Companies sometimes declare dividends but do not actually pay them out, instead leaving the funds in the business for additional working capital. Recent changes to the Bankruptcy and Insolvency Act can spell bad news for such unpaid dividends in the event of an insolvency.
Commercial landlords facing a non-paying tenant have a number of choices available to them. These include terminating the lease, and seizing their tenant's goods using the right of distraint. Landlords can do either of these things. But they can't do both. An Ontario landlord recently learned this the hard way in Tosomba v. Base General Contracting Ltd. The landlord changed the locks on the premises following ongoing non-payment of rent by the tenant, and refused to release any of the tenant's goods until the arrears were paid.

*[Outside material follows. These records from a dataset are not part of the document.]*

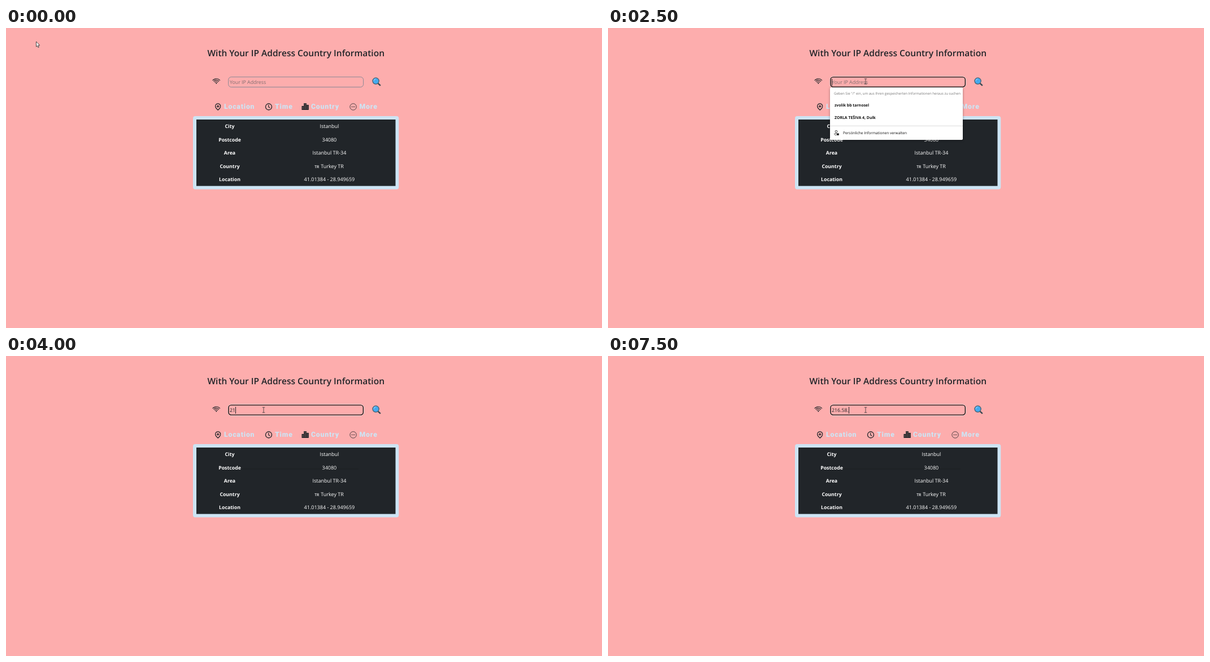
An HTML page with a canvas for the animation above (8000 ms loop, 1055 by 531 pixels).

```html
<!DOCTYPE html>
<html lang="en">
<head>
<meta charset="utf-8">
<title>IP address lookup</title>
<style>
  html, body { margin: 0; width: 100%; height: 100%; overflow: hidden; background: #fdadad; }
  canvas { display: block; }
</style>
</head>
<body>
<canvas id="stage" width="1055" height="531"></canvas>
<script>
const ctx = document.getElementById('stage').getContext('2d');
const LOOP = 8000, STEP = 500;
const PINK = '#fdadad', DARK = '#212529', PALE = '#cde4f4';
const SANS = '"Open Sans", "Noto Sans", sans-serif';

const ROWS = [
  ['City', 'Istanbul'],
  ['Postcode', '34080'],
  ['Area', 'Istanbul TR-34'],
  ['Country', 'Turkey TR'],
  ['Location', '41.01384 - 28.949659']
];

// Each entry holds from its step until the next one.
const POINTER = [
  [0, 'arrow', 53, 23.5], [1, 'arrow', 519, 122.5], [2, 'beam', 567, 199],
  [3, 'beam', 426, 98], [4, 'hand', 481, 133], [5, 'beam', 456, 94.5], [6, 'beam', 456, 95.5]
];
const TYPED = [[0, ''], [7, '2'], [8, '21'], [9, '216'], [11, '216.'], [13, '216.5'], [14, '216.58'], [15, '216.58.']];
const CARET_OFF = [6, 12];

const at = (track, step) => track.filter(entry => entry[0] <= step).pop();

function text(str, x, y, size, { weight = 400, color = DARK, align = 'left', family = SANS, spacing = 0 } = {}) {
  ctx.font = `${weight} ${size}px ${family}`;
  ctx.letterSpacing = spacing + 'px';
  ctx.textAlign = align;
  ctx.fillStyle = color;
  ctx.fillText(str, x, y);
}

function rect(x, y, w, h, color) {
  ctx.fillStyle = color;
  ctx.fillRect(x, y, w, h);
}

function roundRect(x, y, w, h, r) {
  ctx.beginPath();
  ctx.roundRect(x, y, w, h, r);
}

function stroke(color, width) {
  ctx.strokeStyle = color;
  ctx.lineWidth = width;
  ctx.stroke();
}

function fill(color) {
  ctx.fillStyle = color;
  ctx.fill();
}

function circle(x, y, r) {
  ctx.beginPath();
  ctx.arc(x, y, r, 0, Math.PI * 2);
}

function line(color, width, ...points) {
  ctx.beginPath();
  points.forEach(([x, y]) => ctx.lineTo(x, y));
  stroke(color, width);
}

function wifi() {
  ctx.lineCap = 'round';
  [3.4, 6, 8.6].forEach(r => {
    ctx.beginPath();
    ctx.arc(372.3, 98.4, r, -Math.PI * 0.76, -Math.PI * 0.24);
    stroke(DARK, 1.15);
  });
  ctx.lineCap = 'butt';
  circle(372.3, 97.8, 1.1);
  fill(DARK);
}

function magnifier() {
  ctx.lineCap = 'round';
  line('#37474f', 2.4, [659, 98.4], [662.2, 101.3]);
  ctx.lineCap = 'butt';
  circle(654.6, 93.8, 5.6);
  fill('#45a9ee');
  stroke('#4a5f6d', 1.3);
  ctx.beginPath();
  ctx.arc(654.6, 93.8, 3.6, Math.PI, Math.PI * 1.5);
  stroke('#9bd4f8', 1);
}

function pin() {
  ctx.beginPath();
  ctx.arc(375.2, 138.4, 4.5, Math.PI * 0.85, Math.PI * 0.15);
  ctx.quadraticCurveTo(378.4, 142.8, 375.2, 145.2);
  ctx.quadraticCurveTo(372, 142.8, 371.2, 140.4);
  ctx.closePath();
  stroke(DARK, 1.35);
  line(DARK, 1.3, [372.8, 138.6], [377.6, 138.6]);
  line(DARK, 1.3, [375.2, 136.2], [375.2, 141]);
}

function clock() {
  circle(465, 139.5, 5.5);
  stroke(DARK, 1.3);
  line(DARK, 1.2, [464.8, 136], [464.8, 139.8], [467.2, 141.4]);
}

function buildings() {
  rect(523.5, 138, 4, 7, DARK);
  rect(527, 133.3, 5, 11.7, DARK);
  rect(531.5, 136, 4.3, 9, DARK);
  for (let y = 135; y < 144; y += 2.4) {
    for (let x = 525; x < 535; x += 2.6) {
      if (y > 139 || (x > 527 && x < 531) || (x > 531 && y > 137)) rect(x, y, 0.9, 1, PINK);
    }
  }
}

function moreDots() {
  circle(614.6, 139.5, 5.7);
  stroke(DARK, 0.8);
  [-2.4, 0, 2.4].forEach(dx => {
    circle(614.6 + dx, 139.5, 0.75);
    fill(DARK);
  });
}

function nav() {
  pin();
  clock();
  buildings();
  moreDots();
  [['Location', 386], ['Time', 476], ['Country', 540], ['More', 625.5]].forEach(([word, x]) =>
    text(word, x, 142.8, 12.3, { weight: 900, color: PALE, family: 'Roboto, sans-serif', spacing: 0.8 }));
}

function table() {
  roundRect(331, 156, 364.3, 129.5, 4);
  fill(PALE);
  rect(337, 162, 352.5, 117.6, DARK);
  ROWS.forEach(([label, value], i) => {
    const y = 177.3 + i * 23.5;
    const isCountry = label === 'Country';
    text(label, 396, y, 8.75, { weight: 700, color: '#fff', align: 'center' });
    text(value, isCountry ? 577.6 : 572.4, y, 9, { color: '#fff', align: 'center' });
    if (isCountry) text('TR', 546.3, y, 6.6, { weight: 600, color: '#fff' });
  });
}

function input(focused, value, caretOn) {
  if (focused) {
    roundRect(392.9, 85.9, 240.5, 19.5, 5.8);
    stroke('rgba(255,255,255,.8)', 0.7);
    roundRect(393.9, 86.9, 238.5, 17.5, 4.8);
    stroke('#101010', 1.4);
  } else {
    roundRect(393.7, 86.7, 238.9, 17.9, 5);
    stroke('#7d8592', 0.9);
  }
  if (value) text(value, 396, 99.3, 8.8);
  else text('Your IP Address', 396, 99.3, 8.8, { color: '#806d70' });
  if (focused && caretOn) {
    ctx.font = `400 8.8px ${SANS}`;
    const x = 396 + ctx.measureText(value).width;
    rect(Math.round(x), 90, 1, 12, DARK);
  }
}

function personIcon() {
  circle(404, 183.2, 1.9);
  stroke('#333', 0.9);
  ctx.beginPath();
  ctx.moveTo(404, 189.5);
  ctx.bezierCurveTo(399.5, 189.5, 400.5, 186.6, 401.5, 186.6);
  ctx.lineTo(404.5, 186.6);
  stroke('#333', 0.9);
  rect(404.8, 186.4, 4, 3.5, '#222');
}

function popup(alpha, scale) {
  const cx = 510.6, cy = 151.7;
  const black = { color: '#111' };
  ctx.save();
  ctx.translate(cx, cy);
  ctx.scale(scale, scale);
  ctx.translate(-cx, -cy);
  ctx.globalAlpha = alpha;
  ctx.shadowColor = 'rgba(0,0,0,.35)';
  ctx.shadowBlur = 4;
  ctx.shadowOffsetY = 1;
  roundRect(393, 105.3, 235, 92.7, 2);
  fill('#fff');
  ctx.shadowColor = 'transparent';
  text('Geben Sie "/" ein, um aus Ihren gespeicherten Informationen heraus zu suchen',
    400, 117.9, 6.1, { color: '#757575' });
  text('zvolik bb tarnosel', 401, 139.2, 6.9, { weight: 700, ...black });
  text('ZORLA TEŠIVA 4, Dulk', 401, 161.4, 6.9, { weight: 700, ...black });
  rect(393, 172.8, 235, 0.9, '#d8d8d8');
  personIcon();
  text('Persönliche Informationen verwalten', 416, 188.4, 6.55, black);
  ctx.restore();
}

const pointers = {
  arrow() {
    ctx.beginPath();
    [[0.5, 0.5], [0.5, 9.6], [2.5, 7.8], [3.9, 11], [5.3, 10.4], [4, 7.3], [6.7, 7.1]]
      .forEach(([x, y]) => ctx.lineTo(x, y));
    ctx.closePath();
    fill('#fff');
    stroke('#222', 0.8);
  },
  beam(color) {
    line(color, 0.9, [0, -4.6], [0, 4.6]);
    [-4.6, 4.6].forEach(y => line(color, 0.9, [-2.3, y], [2.3, y]));
  },
  hand() {
    ctx.beginPath();
    ctx.moveTo(3, 8.5);
    ctx.lineTo(3, 1.8);
    ctx.quadraticCurveTo(3.9, 0, 4.9, 1.8);
    ctx.lineTo(4.9, 5.2);
    ctx.quadraticCurveTo(6.2, 4.5, 6.8, 5.7);
    ctx.quadraticCurveTo(8, 5.1, 8.4, 6.2);
    ctx.quadraticCurveTo(9.8, 5.9, 9.8, 7.3);
    ctx.lineTo(9.5, 10.5);
    ctx.lineTo(8.4, 13.6);
    ctx.lineTo(3.8, 13.6);
    ctx.lineTo(0.7, 9.2);
    ctx.quadraticCurveTo(0.8, 7.1, 3, 8.5);
    ctx.closePath();
    fill('#fff');
    stroke('#222', 0.9);
  }
};

function drawPointer([, shape, x, y]) {
  ctx.save();
  ctx.translate(x, y);
  pointers[shape](y > 160 ? '#ddd' : '#4b4144');
  ctx.restore();
}

function draw(time) {
  const step = Math.floor((time % LOOP) / STEP);
  ctx.textRendering = 'geometricPrecision';
  rect(0, 0, 1055, 531, PINK);
  text('With Your IP Address Country Information', 513.2, 49.8, 15.5, { weight: 600, align: 'center' });
  wifi();
  magnifier();
  nav();
  table();
  input(step >= 5, at(TYPED, step)[1], !CARET_OFF.includes(step));
  if (step === 5 || step === 6) popup(1, 1);
  if (step === 7) popup(0.32, 0.966);
  if (step >= 8) rect(416, 199.4, 208, 1, 'rgba(0,0,0,.2)');
  drawPointer(at(POINTER, step));
}

const start = performance.now();
function tick() {
  draw(performance.now() - start);
  requestAnimationFrame(tick);
}
tick();
</script>
</body>
</html>
```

The outstanding rent was disputed, but appeared to be less than $10,000. The value of the tenant's goods was estimated at $50,000.
When an equipment financier disposes of seized equipment using an internet auction site, how does the financier comply with the B.C. Personal Property Security Act requirement that notice of the "date, time and place" of the auction be given to the lessee? This was the dilemma addressed by Mr. Justice Betton of the Supreme Court of B.C. in the recent decision of CNH Capital Canada Ltd. v. Diamond 4 Holdings Ltd.
"I'm worried about my creditors. Can I transfer my half of the house to my spouse?"